An article in the journal “Monthly Notices of the Royal Astronomical Society” describes a study of the galaxy SAGE0536AGN and in particular the supermassive black hole at its center, which is 30 times larger than expected. This is the result of measurements conducted by a team of astronomers at Keele University and the University of Central Lancashire, an anomaly all to explain.
While in the field of astrophysics are still talking about a pair of supermassive black holes that will clash in the future, a new study suggests that these situations are rarer than expected. A team of astronomers led by David Roberts of Brandeis University analyzed data collected with the VLA (Very Large Array) to examine cases in which possible galaxy mergers the brought supermassive black holes at their centers to form a pair. The conclusion is that in many cases the galaxy merger is only apparent.
In recent days, the Japanese Suzaku space observatory has been deactivated. On August 26, 2015, JAXA, the Japanese space agency, communicated the decision to terminate the mission of this satellite specialized in X-ray astronomy. Communications between the mission control center and Suzaku had become intermittent since June 1, 2015 and JAXA, after trying to restore them, decided to start the deactivation procedures.

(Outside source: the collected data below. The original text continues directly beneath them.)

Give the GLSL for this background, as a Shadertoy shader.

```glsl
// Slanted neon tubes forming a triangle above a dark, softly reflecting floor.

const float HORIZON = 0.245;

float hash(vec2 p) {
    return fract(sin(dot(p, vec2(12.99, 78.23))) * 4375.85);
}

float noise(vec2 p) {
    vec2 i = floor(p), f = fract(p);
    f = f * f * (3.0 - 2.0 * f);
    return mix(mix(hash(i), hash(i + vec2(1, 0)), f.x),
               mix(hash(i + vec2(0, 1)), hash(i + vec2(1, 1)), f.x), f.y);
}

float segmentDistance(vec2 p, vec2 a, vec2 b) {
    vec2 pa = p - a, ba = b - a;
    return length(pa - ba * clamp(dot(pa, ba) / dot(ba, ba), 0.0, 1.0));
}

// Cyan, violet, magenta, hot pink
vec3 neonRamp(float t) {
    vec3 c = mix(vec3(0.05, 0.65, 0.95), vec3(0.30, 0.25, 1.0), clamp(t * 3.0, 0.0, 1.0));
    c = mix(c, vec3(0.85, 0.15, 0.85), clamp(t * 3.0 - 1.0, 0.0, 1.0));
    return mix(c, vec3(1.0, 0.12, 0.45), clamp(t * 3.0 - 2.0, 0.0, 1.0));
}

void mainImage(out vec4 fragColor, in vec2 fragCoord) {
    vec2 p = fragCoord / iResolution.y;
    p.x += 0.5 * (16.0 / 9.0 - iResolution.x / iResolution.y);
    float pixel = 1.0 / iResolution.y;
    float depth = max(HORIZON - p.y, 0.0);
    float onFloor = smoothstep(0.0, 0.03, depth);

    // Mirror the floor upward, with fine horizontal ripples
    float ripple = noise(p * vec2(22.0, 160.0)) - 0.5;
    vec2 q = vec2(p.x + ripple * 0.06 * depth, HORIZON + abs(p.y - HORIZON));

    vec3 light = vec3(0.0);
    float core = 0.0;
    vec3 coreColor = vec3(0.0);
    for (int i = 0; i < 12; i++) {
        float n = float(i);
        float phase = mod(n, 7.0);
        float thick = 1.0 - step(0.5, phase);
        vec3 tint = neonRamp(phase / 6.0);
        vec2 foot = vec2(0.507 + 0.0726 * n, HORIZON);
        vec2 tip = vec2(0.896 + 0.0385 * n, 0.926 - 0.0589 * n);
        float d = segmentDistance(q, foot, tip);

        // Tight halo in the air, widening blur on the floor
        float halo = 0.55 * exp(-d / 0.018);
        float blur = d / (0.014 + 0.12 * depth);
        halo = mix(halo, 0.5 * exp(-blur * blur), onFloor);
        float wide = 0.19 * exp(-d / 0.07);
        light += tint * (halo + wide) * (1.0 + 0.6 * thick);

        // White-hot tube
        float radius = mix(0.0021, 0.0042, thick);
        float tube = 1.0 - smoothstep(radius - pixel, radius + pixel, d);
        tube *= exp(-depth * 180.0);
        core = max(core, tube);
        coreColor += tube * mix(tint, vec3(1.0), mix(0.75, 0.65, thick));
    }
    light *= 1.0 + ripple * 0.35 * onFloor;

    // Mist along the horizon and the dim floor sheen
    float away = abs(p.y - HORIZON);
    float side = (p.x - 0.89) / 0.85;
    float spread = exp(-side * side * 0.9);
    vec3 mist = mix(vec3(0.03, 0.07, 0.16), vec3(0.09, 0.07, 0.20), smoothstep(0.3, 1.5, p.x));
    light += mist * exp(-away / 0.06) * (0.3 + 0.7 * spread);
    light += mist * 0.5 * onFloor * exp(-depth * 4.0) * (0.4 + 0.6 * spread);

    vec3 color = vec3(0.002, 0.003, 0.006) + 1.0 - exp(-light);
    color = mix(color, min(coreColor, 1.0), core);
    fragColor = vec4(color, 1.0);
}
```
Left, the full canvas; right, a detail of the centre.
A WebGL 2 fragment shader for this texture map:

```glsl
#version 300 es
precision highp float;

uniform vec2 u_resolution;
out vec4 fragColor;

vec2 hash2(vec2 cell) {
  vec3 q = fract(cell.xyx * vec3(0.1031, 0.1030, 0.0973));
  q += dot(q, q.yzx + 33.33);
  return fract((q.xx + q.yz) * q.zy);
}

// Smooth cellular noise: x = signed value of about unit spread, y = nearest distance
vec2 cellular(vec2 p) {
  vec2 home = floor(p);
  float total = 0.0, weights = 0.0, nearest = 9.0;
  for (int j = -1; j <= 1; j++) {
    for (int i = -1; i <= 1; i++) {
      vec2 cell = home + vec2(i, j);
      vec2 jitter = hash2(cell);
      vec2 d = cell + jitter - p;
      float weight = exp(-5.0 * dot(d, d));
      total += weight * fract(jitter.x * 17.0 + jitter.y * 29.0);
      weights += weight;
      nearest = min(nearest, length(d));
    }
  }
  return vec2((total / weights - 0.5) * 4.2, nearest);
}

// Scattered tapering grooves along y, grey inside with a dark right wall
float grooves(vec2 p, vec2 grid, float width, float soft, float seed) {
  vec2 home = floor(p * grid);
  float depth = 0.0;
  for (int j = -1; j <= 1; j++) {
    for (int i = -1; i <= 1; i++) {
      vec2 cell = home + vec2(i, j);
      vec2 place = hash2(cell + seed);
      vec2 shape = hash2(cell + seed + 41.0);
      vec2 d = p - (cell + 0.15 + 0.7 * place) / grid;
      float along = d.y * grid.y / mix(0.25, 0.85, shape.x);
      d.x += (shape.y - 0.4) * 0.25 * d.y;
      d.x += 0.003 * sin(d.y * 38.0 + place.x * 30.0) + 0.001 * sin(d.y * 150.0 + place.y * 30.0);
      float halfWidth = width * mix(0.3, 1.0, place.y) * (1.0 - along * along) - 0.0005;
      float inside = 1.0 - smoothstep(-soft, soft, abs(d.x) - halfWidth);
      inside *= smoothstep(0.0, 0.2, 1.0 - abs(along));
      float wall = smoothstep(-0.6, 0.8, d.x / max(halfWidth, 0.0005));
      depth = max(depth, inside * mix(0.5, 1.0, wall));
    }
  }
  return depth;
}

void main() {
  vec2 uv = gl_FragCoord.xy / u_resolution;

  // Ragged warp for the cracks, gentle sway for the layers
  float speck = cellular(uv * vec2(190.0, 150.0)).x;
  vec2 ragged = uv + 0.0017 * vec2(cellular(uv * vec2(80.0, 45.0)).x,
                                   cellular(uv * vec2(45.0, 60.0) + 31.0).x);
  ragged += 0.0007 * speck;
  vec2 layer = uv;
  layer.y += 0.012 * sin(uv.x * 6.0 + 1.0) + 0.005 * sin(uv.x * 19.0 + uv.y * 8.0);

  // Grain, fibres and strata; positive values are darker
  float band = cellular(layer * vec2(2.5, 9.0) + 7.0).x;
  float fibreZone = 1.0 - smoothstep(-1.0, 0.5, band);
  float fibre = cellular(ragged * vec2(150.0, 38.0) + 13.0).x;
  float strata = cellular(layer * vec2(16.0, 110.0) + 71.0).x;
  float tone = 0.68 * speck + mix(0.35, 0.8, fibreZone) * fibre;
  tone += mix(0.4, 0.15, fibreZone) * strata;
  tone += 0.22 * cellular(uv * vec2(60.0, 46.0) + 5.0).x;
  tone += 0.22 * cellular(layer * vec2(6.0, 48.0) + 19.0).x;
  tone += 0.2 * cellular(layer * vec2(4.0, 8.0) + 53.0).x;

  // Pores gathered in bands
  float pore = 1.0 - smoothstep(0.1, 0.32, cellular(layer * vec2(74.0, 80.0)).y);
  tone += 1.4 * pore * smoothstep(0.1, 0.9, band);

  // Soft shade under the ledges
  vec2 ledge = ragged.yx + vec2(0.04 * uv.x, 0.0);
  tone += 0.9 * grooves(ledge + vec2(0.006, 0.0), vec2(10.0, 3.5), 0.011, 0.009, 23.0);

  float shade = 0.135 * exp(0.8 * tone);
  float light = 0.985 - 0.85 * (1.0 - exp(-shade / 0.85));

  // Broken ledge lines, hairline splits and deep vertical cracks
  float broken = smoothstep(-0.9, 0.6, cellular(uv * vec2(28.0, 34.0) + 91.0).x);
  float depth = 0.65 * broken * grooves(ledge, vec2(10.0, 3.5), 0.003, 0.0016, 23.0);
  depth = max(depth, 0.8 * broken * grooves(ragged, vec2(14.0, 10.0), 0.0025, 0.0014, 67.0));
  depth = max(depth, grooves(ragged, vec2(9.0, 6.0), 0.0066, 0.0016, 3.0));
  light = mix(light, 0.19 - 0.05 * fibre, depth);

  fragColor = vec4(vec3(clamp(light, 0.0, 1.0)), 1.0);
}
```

ESA has released an image created using data from the Planck Surveyor satellite offering a very special portrait of an interstellar filament and the Magellanic Clouds. Those are two dwarf galaxies that are part of the Milky Way’s neighborhood and Planck detected the dust between the stars within them during its mission. The main purpose of this satellite was to study the cosmic microwave background radiation (CMB or CMBR), but the data collected are also useful to map the galaxies’ dust and magnetic fields.
An article in the journal “Monthly Notices of the Royal Astronomical Society” describes a research on the galactic cluster Abell 1033. Combining data from NASA’s Chandra X-ray Observatory, the Westerbork Synthesis Radio Telescope in the Netherlands, NSF’s Karl Jansky Very Large Array (VLA), and the Sloan Digital Sky Survey (SDSS), a team of astronomers reconstructed the history of a cloud of electrons at the cluster’s center. It was reignited after a cosmic collision and for this reason it’s been compared to the legendary phoenix.